__STUDY MATERIAL__.
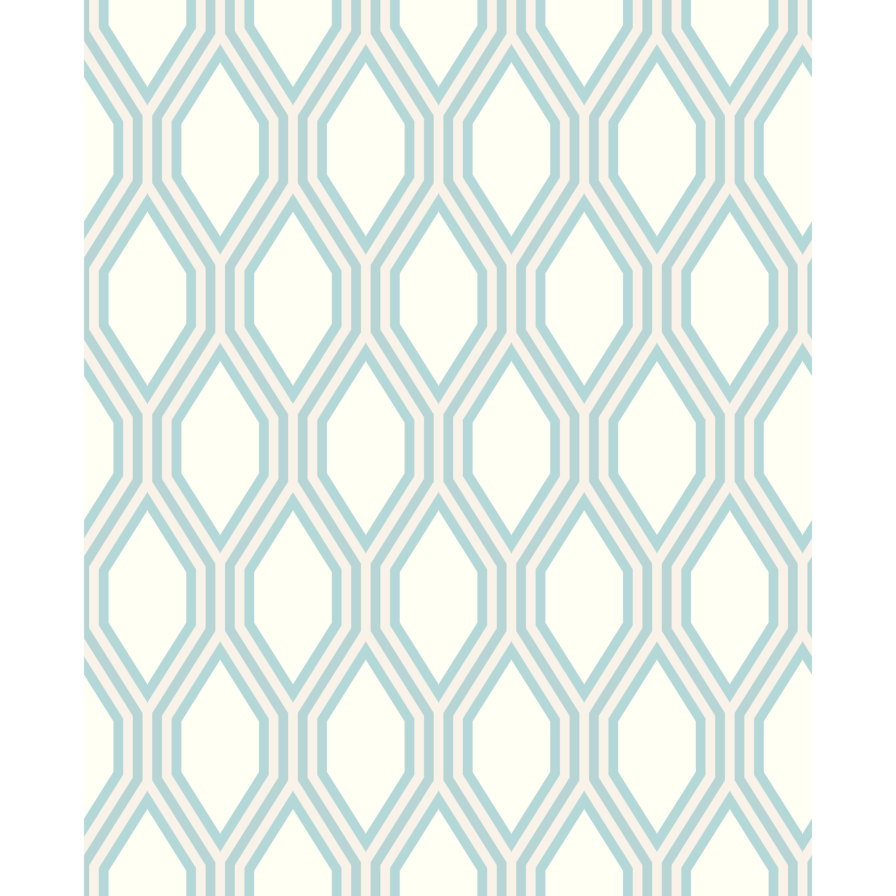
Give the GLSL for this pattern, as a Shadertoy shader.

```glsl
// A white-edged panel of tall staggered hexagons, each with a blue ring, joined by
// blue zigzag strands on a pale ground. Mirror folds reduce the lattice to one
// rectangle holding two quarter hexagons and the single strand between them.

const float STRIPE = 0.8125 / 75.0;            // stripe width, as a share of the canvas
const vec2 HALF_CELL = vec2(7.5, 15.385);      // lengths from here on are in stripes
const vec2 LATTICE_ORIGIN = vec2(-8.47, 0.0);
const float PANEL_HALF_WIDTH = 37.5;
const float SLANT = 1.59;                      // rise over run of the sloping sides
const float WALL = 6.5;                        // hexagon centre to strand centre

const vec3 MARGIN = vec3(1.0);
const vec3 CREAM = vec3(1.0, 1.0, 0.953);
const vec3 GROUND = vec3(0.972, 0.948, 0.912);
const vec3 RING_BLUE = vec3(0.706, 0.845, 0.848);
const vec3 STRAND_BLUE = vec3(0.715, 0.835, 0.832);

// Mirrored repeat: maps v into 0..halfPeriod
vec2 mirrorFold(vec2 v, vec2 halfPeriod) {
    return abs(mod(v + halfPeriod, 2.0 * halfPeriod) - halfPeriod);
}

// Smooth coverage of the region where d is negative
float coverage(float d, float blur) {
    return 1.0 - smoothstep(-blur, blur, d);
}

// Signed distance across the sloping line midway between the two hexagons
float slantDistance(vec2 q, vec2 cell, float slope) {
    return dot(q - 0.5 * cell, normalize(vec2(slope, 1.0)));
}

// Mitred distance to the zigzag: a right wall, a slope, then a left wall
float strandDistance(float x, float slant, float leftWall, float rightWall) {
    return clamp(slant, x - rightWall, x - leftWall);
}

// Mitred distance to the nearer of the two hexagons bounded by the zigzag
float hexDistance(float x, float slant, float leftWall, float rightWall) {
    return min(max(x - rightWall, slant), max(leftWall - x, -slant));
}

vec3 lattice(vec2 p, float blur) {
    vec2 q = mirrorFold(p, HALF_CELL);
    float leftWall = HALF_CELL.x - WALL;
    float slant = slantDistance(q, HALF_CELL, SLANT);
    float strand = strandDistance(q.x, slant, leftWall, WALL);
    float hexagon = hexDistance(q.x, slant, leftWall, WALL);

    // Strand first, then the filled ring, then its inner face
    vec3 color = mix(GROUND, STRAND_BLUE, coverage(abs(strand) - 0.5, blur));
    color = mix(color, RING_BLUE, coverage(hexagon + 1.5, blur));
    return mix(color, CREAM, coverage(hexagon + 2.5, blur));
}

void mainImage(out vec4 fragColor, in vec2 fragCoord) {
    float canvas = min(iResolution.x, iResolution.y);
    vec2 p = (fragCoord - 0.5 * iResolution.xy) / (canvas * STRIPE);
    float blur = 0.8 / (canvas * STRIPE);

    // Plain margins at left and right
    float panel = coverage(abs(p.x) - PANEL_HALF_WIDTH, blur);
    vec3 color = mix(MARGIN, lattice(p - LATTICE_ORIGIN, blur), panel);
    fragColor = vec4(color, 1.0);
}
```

__REQUIRED ACTION__. Copy the listing over exactly, skipping the pictures it holds.

__RESPONSE__.
Give the GLSL for this pattern, as a Shadertoy shader.

```glsl
// A white-edged panel of tall staggered hexagons, each with a blue ring, joined by
// blue zigzag strands on a pale ground. Mirror folds reduce the lattice to one
// rectangle holding two quarter hexagons and the single strand between them.

const float STRIPE = 0.8125 / 75.0;            // stripe width, as a share of the canvas
const vec2 HALF_CELL = vec2(7.5, 15.385);      // lengths from here on are in stripes
const vec2 LATTICE_ORIGIN = vec2(-8.47, 0.0);
const float PANEL_HALF_WIDTH = 37.5;
const float SLANT = 1.59;                      // rise over run of the sloping sides
const float WALL = 6.5;                        // hexagon centre to strand centre

const vec3 MARGIN = vec3(1.0);
const vec3 CREAM = vec3(1.0, 1.0, 0.953);
const vec3 GROUND = vec3(0.972, 0.948, 0.912);
const vec3 RING_BLUE = vec3(0.706, 0.845, 0.848);
const vec3 STRAND_BLUE = vec3(0.715, 0.835, 0.832);

// Mirrored repeat: maps v into 0..halfPeriod
vec2 mirrorFold(vec2 v, vec2 halfPeriod) {
    return abs(mod(v + halfPeriod, 2.0 * halfPeriod) - halfPeriod);
}

// Smooth coverage of the region where d is negative
float coverage(float d, float blur) {
    return 1.0 - smoothstep(-blur, blur, d);
}

// Signed distance across the sloping line midway between the two hexagons
float slantDistance(vec2 q, vec2 cell, float slope) {
    return dot(q - 0.5 * cell, normalize(vec2(slope, 1.0)));
}

// Mitred distance to the zigzag: a right wall, a slope, then a left wall
float strandDistance(float x, float slant, float leftWall, float rightWall) {
    return clamp(slant, x - rightWall, x - leftWall);
}

// Mitred distance to the nearer of the two hexagons bounded by the zigzag
float hexDistance(float x, float slant, float leftWall, float rightWall) {
    return min(max(x - rightWall, slant), max(leftWall - x, -slant));
}

vec3 lattice(vec2 p, float blur) {
    vec2 q = mirrorFold(p, HALF_CELL);
    float leftWall = HALF_CELL.x - WALL;
    float slant = slantDistance(q, HALF_CELL, SLANT);
    float strand = strandDistance(q.x, slant, leftWall, WALL);
    float hexagon = hexDistance(q.x, slant, leftWall, WALL);

    // Strand first, then the filled ring, then its inner face
    vec3 color = mix(GROUND, STRAND_BLUE, coverage(abs(strand) - 0.5, blur));
    color = mix(color, RING_BLUE, coverage(hexagon + 1.5, blur));
    return mix(color, CREAM, coverage(hexagon + 2.5, blur));
}

void mainImage(out vec4 fragColor, in vec2 fragCoord) {
    float canvas = min(iResolution.x, iResolution.y);
    vec2 p = (fragCoord - 0.5 * iResolution.xy) / (canvas * STRIPE);
    float blur = 0.8 / (canvas * STRIPE);

    // Plain margins at left and right
    float panel = coverage(abs(p.x) - PANEL_HALF_WIDTH, blur);
    vec3 color = mix(MARGIN, lattice(p - LATTICE_ORIGIN, blur), panel);
    fragColor = vec4(color, 1.0);
}
```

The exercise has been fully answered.